1. Miami — Dolphins owner Stephen Ross appears to be making a true financial push to revive an organization that has been mediocre ever since Marino hung ‘em up. If he’s willing to pay for Jeff Fisher, he might go after Manning. And Manning might see that he’s the missing piece to a potential Super Bowl puzzle. With an elite quarterback, this is a Super Bowl-worthy team. Besides, it’s South Florida, where the elements aren’t a factor for the old man.
2. New York — It probably wouldn’t be Manning’s top choice, but the same front office brought in Favre three years ago. Are they prepared to give up on the highly paid Sanchez this early?
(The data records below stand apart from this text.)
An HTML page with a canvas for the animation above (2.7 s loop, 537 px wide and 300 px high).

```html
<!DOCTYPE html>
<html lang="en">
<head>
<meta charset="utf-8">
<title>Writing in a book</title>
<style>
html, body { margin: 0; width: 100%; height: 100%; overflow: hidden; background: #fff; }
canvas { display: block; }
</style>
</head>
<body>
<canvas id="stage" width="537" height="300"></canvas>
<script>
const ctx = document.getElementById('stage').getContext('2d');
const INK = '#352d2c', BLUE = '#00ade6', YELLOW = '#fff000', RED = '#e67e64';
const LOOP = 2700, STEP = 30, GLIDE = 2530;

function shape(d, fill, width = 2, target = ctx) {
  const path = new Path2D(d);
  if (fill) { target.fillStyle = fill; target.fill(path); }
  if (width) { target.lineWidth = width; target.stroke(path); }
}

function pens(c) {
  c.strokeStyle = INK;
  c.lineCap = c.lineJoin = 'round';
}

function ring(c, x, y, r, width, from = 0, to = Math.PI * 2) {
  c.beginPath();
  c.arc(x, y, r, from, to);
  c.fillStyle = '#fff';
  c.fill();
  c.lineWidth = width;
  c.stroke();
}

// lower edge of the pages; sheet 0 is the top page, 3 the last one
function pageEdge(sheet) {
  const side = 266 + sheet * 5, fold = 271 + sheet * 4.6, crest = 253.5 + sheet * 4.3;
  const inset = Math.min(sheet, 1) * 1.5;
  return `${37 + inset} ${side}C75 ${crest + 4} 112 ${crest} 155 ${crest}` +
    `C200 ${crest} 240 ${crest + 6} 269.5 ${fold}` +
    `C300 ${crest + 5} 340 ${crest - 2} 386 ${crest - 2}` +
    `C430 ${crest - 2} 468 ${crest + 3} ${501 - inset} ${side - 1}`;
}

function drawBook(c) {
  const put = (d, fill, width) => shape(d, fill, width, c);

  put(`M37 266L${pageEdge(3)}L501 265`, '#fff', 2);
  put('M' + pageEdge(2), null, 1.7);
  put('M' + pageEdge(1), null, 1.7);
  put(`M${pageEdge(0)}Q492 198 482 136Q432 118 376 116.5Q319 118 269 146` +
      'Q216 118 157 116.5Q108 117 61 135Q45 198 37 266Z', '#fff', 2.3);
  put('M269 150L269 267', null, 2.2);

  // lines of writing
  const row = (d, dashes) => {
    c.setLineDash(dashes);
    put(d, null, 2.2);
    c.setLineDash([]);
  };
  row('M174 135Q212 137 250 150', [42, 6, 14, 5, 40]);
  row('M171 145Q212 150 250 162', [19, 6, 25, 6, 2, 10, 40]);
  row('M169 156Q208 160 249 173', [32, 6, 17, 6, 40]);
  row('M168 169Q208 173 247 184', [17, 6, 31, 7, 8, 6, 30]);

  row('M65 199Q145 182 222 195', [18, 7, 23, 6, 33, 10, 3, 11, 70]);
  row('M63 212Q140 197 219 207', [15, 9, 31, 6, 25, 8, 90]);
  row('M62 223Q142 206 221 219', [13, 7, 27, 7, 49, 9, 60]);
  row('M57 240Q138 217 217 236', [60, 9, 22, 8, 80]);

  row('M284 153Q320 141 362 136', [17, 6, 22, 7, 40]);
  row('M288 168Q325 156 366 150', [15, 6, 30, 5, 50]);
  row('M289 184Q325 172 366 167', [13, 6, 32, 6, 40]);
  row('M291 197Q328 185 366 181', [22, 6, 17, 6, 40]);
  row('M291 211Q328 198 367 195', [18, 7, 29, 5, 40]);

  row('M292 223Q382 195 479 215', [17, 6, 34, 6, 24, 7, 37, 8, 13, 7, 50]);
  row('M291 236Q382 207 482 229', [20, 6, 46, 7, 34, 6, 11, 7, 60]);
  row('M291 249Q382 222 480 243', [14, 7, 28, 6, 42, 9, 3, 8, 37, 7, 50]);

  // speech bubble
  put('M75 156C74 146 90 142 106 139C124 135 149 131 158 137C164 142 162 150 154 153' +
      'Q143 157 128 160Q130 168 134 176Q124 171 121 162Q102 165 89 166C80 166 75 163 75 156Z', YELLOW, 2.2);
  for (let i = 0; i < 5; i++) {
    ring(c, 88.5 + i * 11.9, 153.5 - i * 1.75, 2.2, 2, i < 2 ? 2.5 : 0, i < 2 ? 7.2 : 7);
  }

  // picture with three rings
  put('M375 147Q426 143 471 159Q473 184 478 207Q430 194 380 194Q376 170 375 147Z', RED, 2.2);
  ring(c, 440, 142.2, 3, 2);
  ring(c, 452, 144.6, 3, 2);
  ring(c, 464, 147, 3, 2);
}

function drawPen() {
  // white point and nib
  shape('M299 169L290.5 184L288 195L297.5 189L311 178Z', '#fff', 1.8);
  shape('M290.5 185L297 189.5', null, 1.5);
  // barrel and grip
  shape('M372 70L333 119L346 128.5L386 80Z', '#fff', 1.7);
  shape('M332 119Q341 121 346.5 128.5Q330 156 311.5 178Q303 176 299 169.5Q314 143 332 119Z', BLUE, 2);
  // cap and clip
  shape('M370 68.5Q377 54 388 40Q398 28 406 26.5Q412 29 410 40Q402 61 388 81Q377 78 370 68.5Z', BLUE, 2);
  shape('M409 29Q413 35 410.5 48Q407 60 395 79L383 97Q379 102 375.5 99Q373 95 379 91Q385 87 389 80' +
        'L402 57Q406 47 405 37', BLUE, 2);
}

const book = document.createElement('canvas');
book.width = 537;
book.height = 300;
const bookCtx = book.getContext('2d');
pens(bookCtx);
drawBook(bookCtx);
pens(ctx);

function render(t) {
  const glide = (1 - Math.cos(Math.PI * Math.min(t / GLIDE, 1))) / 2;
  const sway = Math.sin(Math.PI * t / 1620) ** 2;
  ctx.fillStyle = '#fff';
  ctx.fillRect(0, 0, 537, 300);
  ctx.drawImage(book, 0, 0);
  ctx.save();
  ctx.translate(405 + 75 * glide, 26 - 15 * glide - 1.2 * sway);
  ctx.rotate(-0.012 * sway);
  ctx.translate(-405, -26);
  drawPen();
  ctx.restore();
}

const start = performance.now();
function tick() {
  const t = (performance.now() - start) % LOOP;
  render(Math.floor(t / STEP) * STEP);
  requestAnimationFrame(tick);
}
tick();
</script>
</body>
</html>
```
The way Rex Ryan and anonymous players have been talking, it wouldn’t surprise me if they made a run at Manning.
3. Indianapolis — A lot can happen between now and the draft, and there’s a chance that the Colts and Manning agree to move back the deadline to exercise his option bonus of $28 million from early March to later in the offseason. Still, if Indy drafts Luck, I have a hard time seeing Manning in blue in 2012.
4. Arizona — This is another destination that would probably intrigue Manning if he were to hit the open market. Climate’s not a factor. Good young defense in place. Larry Fitzgerald catching passes. I doubt the Cardinals give up on Kevin Kolb this quickly, but they can get out of that contract with relative ease. An available Peyton Manning might be enough to cause them to pull the trigger.
5. Seattle — It was either Seattle or Washington here. I think the Redskins are more likely to chase Manning, but I think Manning is more likely to prefer the Seahawks, who provide a much better supporting cast.